It’s that time of year again. Tax filing season. This year the feds are cutting you a small break: Due to a District of Columbia holiday followed by a weekend, personal tax returns are due three days later on April 18. (On the other hand, due to Congress’ December tax changes, those who itemize their deductions can’t begin to file until Feb. 14.)
But you can also do something yourself to make this filing season a little less painful. An array of computer-based programs can help you do your tax returns accurately–cheaply or even for free. Some 60% of individual taxpayers use a paid human preparer. As a result, according to an IRS study, the median income taxpayer shelled out $258 for tax prep in 2007.
But we think both those numbers should be lower. Sure, if you’re on the Forbes 400 list or have offshore bank accounts or multiple holdings of businesses partnerships and S Corps, you’ll likely want or need professional help. (For some advice on hiring a pro, click here .)
But the majority of taxpayers, provided they’ve got the time, patience and computer savvy, can do tax prep themselves. Know that when it comes to taxes, do-it-yourself is not for everyone and can’t be done the old-fashioned way–with blank copies of the actual forms and instructions, a pencil, a good eraser and maybe a calculator. Despite all the talk over the years of tax simplification, the truth is that pretty much the opposite has happened (leading the National Taxpayer Advocate to designate growing complexity as the biggest problem facing individual taxpayers .)
One reason not to do any but the simplest return by hand is that many of the numbers to be entered on your 1040 and its schedules depend on other numbers whose values can change as you complete the return. At a minimum you’ll need some computer firepower to do all these cascading calculations and recalculations. (Paid preparers couldn’t cope without software, either.) Form 6251. for calculating the dreaded alternative minimum tax, has 54 steps.
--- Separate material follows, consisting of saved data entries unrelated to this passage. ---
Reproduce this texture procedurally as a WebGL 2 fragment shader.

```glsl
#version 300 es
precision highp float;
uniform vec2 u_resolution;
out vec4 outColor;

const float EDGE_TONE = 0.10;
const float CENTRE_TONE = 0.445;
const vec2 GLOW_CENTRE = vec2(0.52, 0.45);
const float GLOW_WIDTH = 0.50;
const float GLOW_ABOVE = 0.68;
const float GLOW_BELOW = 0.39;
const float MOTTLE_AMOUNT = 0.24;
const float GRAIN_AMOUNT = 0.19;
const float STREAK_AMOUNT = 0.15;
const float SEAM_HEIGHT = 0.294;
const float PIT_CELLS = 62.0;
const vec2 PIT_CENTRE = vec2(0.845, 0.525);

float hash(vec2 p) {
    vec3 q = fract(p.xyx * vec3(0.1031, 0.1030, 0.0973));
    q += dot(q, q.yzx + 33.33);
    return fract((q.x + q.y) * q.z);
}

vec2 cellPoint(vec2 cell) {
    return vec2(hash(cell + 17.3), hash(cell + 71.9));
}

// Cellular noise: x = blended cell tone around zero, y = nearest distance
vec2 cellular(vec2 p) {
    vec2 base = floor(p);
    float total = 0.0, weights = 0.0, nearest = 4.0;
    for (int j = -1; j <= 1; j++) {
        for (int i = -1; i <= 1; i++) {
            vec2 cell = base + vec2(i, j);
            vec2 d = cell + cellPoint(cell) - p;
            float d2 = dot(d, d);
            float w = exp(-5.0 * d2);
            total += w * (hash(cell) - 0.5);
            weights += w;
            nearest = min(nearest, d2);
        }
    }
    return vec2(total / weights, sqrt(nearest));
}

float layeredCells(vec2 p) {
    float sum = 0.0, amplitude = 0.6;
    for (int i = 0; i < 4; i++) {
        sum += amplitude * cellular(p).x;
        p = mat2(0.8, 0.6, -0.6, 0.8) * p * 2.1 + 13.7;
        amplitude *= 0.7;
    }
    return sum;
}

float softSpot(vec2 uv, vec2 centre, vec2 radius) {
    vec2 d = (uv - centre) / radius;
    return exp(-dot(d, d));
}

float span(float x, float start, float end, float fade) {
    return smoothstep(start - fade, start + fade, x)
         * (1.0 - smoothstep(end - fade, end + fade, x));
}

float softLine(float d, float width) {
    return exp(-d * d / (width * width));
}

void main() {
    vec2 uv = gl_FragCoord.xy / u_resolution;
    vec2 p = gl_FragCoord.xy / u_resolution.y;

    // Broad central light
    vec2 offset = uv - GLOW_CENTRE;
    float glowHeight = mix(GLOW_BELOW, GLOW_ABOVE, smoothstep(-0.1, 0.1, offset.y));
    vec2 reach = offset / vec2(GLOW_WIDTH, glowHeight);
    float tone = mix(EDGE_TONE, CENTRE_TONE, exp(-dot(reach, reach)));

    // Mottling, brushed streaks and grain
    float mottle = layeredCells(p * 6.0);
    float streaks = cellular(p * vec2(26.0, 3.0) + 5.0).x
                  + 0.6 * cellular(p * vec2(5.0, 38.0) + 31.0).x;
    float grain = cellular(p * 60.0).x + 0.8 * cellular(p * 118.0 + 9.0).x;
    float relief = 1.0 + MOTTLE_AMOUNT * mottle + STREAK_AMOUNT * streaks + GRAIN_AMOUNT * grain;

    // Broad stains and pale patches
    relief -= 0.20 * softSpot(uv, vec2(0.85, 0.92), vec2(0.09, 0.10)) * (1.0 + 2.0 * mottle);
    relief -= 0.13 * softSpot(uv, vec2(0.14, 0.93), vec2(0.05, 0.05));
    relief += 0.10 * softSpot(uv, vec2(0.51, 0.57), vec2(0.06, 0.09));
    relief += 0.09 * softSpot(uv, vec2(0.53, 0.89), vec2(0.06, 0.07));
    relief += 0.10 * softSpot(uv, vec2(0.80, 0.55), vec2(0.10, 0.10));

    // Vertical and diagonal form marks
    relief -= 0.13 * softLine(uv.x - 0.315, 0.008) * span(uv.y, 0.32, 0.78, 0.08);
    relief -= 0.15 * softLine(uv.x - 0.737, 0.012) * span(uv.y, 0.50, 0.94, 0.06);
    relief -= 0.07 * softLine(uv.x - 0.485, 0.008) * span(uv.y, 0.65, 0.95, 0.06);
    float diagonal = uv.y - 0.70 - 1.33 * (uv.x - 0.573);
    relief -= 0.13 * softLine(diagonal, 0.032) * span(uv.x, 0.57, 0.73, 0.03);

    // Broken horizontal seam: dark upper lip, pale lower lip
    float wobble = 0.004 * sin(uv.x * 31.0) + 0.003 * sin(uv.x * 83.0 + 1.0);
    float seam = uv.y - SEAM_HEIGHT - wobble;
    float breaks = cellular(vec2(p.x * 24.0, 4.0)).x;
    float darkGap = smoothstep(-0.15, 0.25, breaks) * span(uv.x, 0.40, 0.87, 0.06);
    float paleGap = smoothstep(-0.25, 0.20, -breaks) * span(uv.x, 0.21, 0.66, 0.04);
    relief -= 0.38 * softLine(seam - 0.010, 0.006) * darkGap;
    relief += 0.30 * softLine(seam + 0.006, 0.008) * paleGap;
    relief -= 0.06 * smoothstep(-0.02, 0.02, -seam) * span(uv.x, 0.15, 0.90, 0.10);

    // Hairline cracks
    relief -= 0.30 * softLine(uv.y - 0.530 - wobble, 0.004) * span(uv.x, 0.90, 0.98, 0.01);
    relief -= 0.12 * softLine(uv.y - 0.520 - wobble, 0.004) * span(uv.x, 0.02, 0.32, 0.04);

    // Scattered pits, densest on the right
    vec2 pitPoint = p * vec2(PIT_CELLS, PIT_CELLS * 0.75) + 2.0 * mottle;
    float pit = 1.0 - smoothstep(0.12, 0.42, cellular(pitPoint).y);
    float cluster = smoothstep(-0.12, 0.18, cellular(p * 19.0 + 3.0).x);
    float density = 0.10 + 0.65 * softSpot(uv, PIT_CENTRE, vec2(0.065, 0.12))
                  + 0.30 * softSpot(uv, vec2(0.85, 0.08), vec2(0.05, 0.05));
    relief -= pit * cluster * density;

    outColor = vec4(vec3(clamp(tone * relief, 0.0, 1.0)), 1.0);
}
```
Schedule D for capital gains and losses has 22 steps.
No wonder that according to the IRS’ own studies, just 8% of taxpayers did their returns without benefit of a pro or software in 2008, down from 28% in 2000.
If do-it-yourself software is not for you and you’re broke, one option–used by 3% of taxpayers in 2008–is to take advantage of the free human-based tax help out there. The IRS oversees two such initiatives. the Volunteer Income Tax Assistance Program and the Tax Counseling for the Elderly Program. The AARP foundation runs AARP Tax-Aide, with volunteers at 6,500 locations across the country.
In addition, many
law schools and legal services organizations offer tax-help clinics; ask around. If you don’t have a computer, use one at your local library and Google “free tax help” and your city. And don’t forget to check with the librarians; it’s possible tax help will be available in the same facility.
The three top sources for software tax prep are Intuit’s TurboTax, H&R Block At Home (which used to be called TaxCut) and TaxACT. You can buy them as stand-alone disks, downloadable software, or as a Web-based program used with an Internet connection. There are more than a dozen other tax prep products with names like OnlinetaxPros.com, TaxSlayer, 1040NOW.NET and TaxSimple. Most of them require an Internet hook-up.
Pricing by a single vendor can vary, so it pays to look around. A stand-alone disk of TurboTax Deluxe, which allows you to activate the program for one state, and to electronically file one federal return, lists for $59.99. Does anybody pay that? When we checked, it was selling for $49.99 at Costco or Staples. Some vendors on Amazon.com charge just $41 (and usually with no sales tax or shipping charge). The online version from TurboTax with a state return is $36.95.
But if you have a brokerage or mutual fund account, check with your provider. At Vanguard, downloadable TurboTax Deluxe with a state return is free to Flagship Services and Asset Management Services Clients. Fidelity and TD Ameritrade also offer discounts to customers.
The Internal Revenue Service, which saves money every time a taxpayer files electronically rather than on hard paper, promotes a program called Free File Alliance that offers free tax prep computing from 19 providers. The main requirement is that the taxpayer has an adjusted gross income of $58,000 or less. Good candidates for free prep and filing include anyone who is able to file using the IRS Form 1040EZ.
To access the IRS page, click here.
Besides the income limitation, there are a number of other caveats. Many of the free tax prep vendors have age restrictions. Not every one operates in every state. If you need a particularly obscure form, you may be out of luck. Many, but not all, of the Free File Alliance participants will charge you to do a state tax return. Read the fine print.
Whatever your choice, keep good records of whatever you shell out for tax prep. Such costs are deductible–but with two catches. One, you can only benefit if you itemize and your unreimbursed employee expenses and certain other miscellaneous items (including the tax help) top 2% of your adjusted gross income. Two, you can’t take the deduction for this year’s costs until next year.